WHAT THIS TASK INVOLVES
Whenever a line in the records below holds the string "length", include it in the count, and state the number alone.

Source records
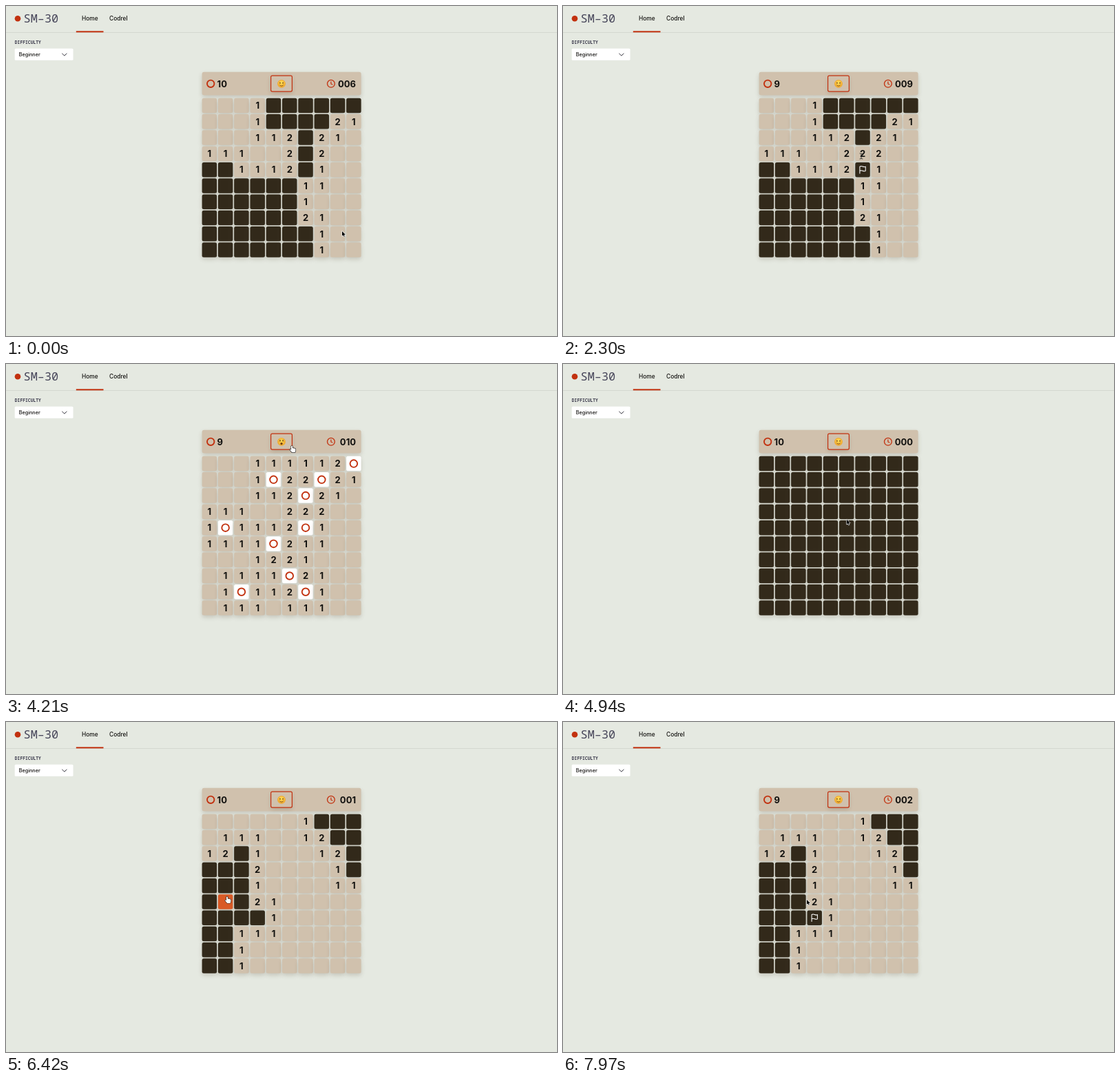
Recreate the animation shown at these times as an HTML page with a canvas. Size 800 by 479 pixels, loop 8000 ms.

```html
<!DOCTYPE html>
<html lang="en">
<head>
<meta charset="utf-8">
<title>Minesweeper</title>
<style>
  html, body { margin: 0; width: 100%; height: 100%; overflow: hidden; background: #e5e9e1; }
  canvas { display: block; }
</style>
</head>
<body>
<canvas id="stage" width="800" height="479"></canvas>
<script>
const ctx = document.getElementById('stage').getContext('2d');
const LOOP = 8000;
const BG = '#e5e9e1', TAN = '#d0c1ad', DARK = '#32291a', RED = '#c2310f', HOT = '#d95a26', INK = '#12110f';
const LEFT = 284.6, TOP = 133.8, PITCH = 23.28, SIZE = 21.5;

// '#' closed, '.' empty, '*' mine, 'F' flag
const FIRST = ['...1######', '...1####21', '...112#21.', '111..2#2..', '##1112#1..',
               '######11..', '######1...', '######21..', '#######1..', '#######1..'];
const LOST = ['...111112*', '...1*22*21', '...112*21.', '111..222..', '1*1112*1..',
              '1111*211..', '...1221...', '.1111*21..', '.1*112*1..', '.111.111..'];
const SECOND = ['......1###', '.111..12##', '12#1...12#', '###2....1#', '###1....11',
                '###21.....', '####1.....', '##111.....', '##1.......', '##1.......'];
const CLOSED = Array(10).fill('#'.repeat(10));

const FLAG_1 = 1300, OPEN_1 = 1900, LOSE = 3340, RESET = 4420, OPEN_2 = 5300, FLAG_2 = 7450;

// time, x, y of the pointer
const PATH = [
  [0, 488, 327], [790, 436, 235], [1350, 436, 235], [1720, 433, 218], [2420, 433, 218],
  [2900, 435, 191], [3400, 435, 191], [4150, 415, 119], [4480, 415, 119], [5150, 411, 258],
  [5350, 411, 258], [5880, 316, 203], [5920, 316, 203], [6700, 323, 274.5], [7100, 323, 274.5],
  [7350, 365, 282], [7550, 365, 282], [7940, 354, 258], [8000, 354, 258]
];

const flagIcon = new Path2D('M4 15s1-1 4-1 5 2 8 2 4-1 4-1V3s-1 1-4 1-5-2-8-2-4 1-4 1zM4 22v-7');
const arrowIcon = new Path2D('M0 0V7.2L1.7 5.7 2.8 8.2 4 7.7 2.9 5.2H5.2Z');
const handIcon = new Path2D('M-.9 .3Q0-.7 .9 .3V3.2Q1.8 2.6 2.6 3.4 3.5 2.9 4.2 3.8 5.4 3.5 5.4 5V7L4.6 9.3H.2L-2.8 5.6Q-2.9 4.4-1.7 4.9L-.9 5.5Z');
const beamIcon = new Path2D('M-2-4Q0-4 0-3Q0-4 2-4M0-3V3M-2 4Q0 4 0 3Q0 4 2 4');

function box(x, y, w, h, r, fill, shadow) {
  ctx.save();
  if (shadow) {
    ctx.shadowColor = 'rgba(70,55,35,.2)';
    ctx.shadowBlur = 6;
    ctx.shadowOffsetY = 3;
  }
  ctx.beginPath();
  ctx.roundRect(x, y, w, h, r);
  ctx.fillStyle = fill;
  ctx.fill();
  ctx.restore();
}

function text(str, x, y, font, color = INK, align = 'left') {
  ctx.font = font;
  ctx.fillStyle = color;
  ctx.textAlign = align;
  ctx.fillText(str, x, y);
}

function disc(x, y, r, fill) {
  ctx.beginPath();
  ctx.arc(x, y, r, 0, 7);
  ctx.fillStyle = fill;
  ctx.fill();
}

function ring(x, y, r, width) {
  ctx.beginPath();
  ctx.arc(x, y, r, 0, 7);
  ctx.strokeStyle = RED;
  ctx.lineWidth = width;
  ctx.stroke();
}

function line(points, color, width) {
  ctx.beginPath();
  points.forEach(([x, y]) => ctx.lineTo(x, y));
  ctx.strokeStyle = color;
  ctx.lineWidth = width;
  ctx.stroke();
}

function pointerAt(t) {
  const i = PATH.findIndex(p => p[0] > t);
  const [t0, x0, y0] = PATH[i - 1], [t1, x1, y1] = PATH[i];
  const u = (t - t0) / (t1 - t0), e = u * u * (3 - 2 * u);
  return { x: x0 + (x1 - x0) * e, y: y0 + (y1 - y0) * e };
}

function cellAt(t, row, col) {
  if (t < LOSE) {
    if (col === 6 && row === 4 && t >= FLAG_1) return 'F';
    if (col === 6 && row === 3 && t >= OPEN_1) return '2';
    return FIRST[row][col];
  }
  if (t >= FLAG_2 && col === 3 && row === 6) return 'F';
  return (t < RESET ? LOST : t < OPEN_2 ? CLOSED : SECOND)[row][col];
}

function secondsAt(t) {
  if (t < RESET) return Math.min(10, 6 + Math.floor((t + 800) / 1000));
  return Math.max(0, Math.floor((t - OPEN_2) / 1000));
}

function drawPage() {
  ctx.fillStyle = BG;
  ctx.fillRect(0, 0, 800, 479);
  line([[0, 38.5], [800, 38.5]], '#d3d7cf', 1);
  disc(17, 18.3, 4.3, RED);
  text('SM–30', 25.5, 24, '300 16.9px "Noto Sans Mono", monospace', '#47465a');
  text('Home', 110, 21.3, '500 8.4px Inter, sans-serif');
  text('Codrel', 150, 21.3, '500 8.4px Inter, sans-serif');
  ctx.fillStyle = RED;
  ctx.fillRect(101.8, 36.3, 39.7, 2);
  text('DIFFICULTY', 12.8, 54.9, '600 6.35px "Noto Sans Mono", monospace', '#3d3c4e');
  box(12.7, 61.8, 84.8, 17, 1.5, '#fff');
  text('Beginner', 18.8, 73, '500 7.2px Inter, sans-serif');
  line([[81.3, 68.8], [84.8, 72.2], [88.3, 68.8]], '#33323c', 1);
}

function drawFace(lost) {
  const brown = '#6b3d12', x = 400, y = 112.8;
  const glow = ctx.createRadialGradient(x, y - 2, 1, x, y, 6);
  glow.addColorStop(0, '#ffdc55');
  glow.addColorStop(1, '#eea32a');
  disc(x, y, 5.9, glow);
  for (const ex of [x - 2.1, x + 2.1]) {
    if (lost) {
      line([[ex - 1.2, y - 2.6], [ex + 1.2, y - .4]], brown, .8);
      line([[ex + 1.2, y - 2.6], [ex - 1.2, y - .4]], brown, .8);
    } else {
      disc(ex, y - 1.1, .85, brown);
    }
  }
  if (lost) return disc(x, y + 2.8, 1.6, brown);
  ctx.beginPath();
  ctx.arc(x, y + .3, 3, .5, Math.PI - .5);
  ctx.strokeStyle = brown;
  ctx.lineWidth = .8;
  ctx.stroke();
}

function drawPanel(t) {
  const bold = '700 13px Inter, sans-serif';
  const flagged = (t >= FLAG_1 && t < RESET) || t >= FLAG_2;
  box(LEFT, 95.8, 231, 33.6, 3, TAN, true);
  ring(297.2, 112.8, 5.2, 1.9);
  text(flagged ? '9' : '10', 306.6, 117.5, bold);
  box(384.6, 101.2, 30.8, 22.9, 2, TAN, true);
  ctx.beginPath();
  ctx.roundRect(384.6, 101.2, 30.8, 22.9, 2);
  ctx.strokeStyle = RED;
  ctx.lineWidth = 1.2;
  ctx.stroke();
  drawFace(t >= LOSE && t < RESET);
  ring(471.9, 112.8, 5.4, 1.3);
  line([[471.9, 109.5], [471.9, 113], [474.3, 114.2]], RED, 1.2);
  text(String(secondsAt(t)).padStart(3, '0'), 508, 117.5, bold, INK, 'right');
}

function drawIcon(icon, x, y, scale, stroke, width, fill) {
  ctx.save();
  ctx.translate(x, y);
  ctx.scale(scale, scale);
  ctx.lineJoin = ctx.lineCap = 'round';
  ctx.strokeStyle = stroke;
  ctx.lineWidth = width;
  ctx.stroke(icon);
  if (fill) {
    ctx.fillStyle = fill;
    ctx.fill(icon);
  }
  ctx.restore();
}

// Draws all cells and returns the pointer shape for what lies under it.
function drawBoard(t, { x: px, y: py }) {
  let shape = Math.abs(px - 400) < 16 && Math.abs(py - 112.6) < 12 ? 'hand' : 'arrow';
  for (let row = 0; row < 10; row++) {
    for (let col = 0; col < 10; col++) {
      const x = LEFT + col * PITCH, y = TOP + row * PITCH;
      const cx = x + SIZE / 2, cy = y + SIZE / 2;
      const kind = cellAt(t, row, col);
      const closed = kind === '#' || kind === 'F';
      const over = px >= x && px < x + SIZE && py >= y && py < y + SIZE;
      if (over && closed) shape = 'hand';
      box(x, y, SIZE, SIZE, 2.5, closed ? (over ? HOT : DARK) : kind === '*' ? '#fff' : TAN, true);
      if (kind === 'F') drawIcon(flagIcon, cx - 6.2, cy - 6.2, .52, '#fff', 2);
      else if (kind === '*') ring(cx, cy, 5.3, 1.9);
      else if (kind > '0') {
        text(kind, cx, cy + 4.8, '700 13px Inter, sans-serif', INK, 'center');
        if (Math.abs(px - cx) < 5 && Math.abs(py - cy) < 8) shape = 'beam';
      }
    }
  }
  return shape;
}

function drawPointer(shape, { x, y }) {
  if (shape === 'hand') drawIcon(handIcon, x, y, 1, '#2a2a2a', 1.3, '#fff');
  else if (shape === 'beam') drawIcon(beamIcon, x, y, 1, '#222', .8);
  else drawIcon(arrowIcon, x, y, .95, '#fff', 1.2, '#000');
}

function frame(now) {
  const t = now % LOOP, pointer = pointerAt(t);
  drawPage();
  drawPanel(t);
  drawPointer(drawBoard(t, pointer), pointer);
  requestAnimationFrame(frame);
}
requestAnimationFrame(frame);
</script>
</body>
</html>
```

---

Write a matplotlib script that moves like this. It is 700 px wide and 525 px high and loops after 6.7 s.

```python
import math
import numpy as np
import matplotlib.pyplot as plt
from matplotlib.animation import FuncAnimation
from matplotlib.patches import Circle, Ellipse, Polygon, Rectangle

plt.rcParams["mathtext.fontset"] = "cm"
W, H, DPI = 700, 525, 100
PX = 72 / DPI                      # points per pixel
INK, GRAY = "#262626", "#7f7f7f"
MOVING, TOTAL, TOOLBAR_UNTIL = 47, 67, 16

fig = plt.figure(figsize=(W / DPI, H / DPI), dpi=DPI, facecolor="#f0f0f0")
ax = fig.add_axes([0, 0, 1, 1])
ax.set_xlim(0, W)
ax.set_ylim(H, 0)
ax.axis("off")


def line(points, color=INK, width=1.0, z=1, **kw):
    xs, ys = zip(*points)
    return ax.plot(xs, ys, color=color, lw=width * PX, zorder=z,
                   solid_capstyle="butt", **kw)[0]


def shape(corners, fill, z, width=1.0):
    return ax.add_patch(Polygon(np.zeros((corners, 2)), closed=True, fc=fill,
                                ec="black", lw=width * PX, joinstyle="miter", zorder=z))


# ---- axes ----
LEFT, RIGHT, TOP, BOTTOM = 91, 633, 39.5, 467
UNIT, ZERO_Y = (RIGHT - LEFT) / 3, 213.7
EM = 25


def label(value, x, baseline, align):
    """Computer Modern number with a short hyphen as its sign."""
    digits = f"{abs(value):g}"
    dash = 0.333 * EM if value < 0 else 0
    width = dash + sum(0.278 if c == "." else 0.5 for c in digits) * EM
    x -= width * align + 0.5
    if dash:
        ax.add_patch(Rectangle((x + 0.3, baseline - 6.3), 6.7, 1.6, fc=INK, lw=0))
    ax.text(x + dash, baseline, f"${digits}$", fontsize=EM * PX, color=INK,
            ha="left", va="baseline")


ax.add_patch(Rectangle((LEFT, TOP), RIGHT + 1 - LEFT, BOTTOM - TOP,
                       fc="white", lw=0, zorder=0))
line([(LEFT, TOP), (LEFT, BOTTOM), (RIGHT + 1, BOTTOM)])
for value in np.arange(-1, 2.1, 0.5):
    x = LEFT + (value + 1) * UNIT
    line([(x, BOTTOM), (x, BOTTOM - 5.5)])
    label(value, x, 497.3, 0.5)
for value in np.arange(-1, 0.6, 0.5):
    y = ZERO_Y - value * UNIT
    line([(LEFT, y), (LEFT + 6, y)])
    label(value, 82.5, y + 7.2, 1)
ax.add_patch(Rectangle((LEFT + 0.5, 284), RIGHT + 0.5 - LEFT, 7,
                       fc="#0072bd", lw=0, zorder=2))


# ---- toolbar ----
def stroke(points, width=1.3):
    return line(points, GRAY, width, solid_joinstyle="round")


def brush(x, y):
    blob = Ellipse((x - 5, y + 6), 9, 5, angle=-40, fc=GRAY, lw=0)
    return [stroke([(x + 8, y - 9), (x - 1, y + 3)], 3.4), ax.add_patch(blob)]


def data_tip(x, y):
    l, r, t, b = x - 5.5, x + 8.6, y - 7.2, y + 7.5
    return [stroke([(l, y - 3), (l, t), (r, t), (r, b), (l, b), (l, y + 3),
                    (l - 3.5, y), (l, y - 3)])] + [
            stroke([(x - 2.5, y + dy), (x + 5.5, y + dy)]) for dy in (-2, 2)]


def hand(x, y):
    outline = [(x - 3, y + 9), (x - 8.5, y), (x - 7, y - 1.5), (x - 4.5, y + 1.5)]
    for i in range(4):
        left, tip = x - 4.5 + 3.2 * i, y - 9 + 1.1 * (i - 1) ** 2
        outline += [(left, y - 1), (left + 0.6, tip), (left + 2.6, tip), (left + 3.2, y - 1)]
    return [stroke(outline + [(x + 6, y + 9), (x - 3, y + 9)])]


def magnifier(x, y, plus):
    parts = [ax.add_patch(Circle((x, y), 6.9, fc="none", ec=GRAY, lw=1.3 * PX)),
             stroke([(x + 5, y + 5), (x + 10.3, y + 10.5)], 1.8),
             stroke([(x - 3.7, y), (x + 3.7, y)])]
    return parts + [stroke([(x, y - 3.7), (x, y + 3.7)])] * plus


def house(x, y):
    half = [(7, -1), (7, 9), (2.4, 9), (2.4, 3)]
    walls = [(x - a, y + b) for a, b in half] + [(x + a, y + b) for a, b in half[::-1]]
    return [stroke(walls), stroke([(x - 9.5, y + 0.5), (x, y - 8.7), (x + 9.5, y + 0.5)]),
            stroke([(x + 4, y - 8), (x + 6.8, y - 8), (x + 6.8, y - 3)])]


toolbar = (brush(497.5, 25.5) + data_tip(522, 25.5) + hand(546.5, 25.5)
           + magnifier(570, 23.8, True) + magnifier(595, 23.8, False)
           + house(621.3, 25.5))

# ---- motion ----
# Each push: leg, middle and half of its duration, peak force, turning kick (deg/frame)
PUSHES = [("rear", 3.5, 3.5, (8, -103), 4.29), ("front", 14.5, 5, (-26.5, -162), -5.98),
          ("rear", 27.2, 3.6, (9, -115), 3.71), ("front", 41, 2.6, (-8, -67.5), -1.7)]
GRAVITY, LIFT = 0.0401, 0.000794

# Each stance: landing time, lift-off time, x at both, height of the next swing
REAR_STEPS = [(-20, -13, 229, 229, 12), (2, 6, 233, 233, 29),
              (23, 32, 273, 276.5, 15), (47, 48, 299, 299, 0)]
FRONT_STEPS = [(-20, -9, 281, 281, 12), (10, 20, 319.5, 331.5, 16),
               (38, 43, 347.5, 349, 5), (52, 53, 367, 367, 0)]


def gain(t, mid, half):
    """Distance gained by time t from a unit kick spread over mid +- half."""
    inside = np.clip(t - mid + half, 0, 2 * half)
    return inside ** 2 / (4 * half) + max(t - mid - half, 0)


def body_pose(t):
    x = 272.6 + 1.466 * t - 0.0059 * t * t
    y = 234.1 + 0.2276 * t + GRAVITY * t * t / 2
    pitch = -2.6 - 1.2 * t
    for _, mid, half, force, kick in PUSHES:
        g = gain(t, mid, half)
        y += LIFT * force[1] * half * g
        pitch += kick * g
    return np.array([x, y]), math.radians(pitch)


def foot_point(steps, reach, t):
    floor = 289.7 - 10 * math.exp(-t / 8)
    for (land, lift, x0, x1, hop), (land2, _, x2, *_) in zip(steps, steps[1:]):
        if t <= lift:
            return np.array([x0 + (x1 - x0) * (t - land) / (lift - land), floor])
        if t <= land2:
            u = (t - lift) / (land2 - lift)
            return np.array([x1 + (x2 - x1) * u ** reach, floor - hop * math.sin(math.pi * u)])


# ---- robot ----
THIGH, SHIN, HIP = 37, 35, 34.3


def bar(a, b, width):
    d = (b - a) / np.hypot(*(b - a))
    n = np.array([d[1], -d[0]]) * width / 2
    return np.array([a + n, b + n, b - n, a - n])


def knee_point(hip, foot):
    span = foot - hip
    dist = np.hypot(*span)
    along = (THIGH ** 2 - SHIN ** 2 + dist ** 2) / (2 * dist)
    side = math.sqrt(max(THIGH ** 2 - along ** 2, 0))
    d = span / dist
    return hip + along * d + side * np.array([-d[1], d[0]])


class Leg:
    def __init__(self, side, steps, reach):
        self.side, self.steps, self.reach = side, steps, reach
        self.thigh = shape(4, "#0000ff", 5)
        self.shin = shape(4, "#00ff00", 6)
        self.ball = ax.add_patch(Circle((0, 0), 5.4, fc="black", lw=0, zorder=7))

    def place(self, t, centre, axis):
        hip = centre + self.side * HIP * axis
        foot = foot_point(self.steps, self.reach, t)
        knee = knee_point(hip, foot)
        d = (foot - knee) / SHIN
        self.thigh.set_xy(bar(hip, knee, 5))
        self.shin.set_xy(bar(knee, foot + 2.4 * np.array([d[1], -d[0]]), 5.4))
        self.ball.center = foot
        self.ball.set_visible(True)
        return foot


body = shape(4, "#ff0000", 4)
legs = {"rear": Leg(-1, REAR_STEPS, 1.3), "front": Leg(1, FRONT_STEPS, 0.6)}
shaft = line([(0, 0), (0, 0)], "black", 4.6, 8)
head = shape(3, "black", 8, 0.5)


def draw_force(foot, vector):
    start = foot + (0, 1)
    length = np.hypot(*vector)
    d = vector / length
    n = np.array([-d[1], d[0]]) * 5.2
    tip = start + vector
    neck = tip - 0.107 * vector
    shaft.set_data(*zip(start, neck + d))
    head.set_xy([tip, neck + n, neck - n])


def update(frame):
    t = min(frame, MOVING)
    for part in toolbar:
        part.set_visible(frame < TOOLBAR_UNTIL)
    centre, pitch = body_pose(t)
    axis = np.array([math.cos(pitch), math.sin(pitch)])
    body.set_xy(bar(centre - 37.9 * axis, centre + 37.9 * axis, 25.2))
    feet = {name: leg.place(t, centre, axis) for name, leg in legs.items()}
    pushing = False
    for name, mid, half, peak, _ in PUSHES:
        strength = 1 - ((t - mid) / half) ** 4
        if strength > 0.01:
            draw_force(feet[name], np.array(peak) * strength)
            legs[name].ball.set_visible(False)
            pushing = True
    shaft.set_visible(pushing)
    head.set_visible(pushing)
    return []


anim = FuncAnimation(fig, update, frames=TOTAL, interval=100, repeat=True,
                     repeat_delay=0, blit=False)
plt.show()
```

RESPONSE
2